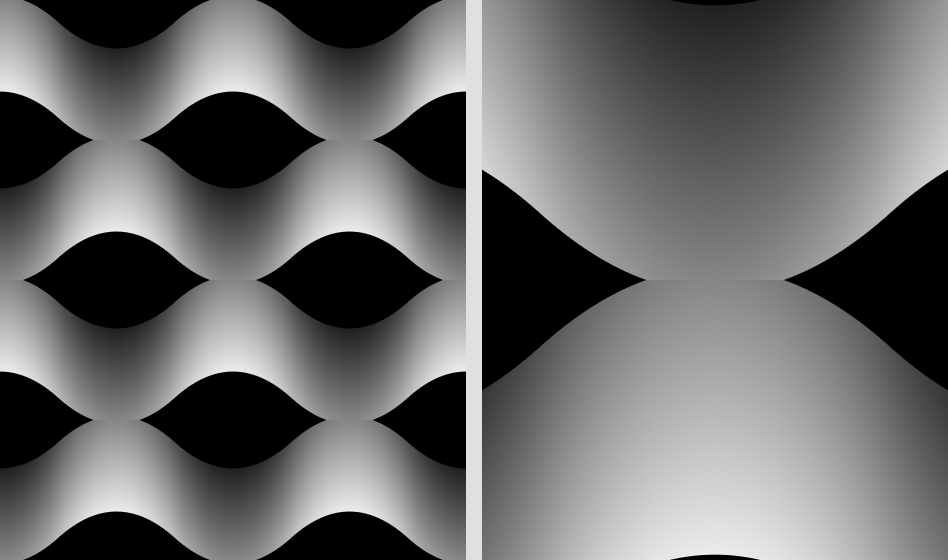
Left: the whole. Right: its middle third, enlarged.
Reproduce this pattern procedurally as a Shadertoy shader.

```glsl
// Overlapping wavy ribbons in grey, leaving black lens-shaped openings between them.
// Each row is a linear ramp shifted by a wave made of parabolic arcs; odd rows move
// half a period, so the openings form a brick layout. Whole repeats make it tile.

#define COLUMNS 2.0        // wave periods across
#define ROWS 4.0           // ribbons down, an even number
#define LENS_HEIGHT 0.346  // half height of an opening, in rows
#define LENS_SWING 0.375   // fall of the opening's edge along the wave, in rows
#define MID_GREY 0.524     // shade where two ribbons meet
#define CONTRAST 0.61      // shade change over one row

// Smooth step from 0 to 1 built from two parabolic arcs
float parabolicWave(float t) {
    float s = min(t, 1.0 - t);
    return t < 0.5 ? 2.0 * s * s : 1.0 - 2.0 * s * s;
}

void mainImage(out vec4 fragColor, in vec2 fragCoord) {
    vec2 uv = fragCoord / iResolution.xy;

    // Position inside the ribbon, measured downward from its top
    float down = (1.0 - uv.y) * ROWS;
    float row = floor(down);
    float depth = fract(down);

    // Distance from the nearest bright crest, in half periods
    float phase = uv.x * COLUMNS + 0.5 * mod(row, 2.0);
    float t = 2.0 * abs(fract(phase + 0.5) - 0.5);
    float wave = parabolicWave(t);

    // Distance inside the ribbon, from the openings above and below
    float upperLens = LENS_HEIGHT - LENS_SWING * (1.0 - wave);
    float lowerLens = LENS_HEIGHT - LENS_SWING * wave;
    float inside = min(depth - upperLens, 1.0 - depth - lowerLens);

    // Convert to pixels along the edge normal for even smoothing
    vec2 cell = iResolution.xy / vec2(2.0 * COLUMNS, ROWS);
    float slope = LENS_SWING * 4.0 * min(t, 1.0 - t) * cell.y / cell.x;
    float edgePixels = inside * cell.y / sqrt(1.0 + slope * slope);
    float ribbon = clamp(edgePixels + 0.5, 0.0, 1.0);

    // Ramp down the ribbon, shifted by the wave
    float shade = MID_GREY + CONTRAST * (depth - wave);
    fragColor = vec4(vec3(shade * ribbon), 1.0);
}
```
------------
Whenever a line of the listing above holds the word "COLUMNS", copy that line.

• [Worked solution]:
#define COLUMNS 2.0        // wave periods across
    float phase = uv.x * COLUMNS + 0.5 * mod(row, 2.0);
    vec2 cell = iResolution.xy / vec2(2.0 * COLUMNS, ROWS);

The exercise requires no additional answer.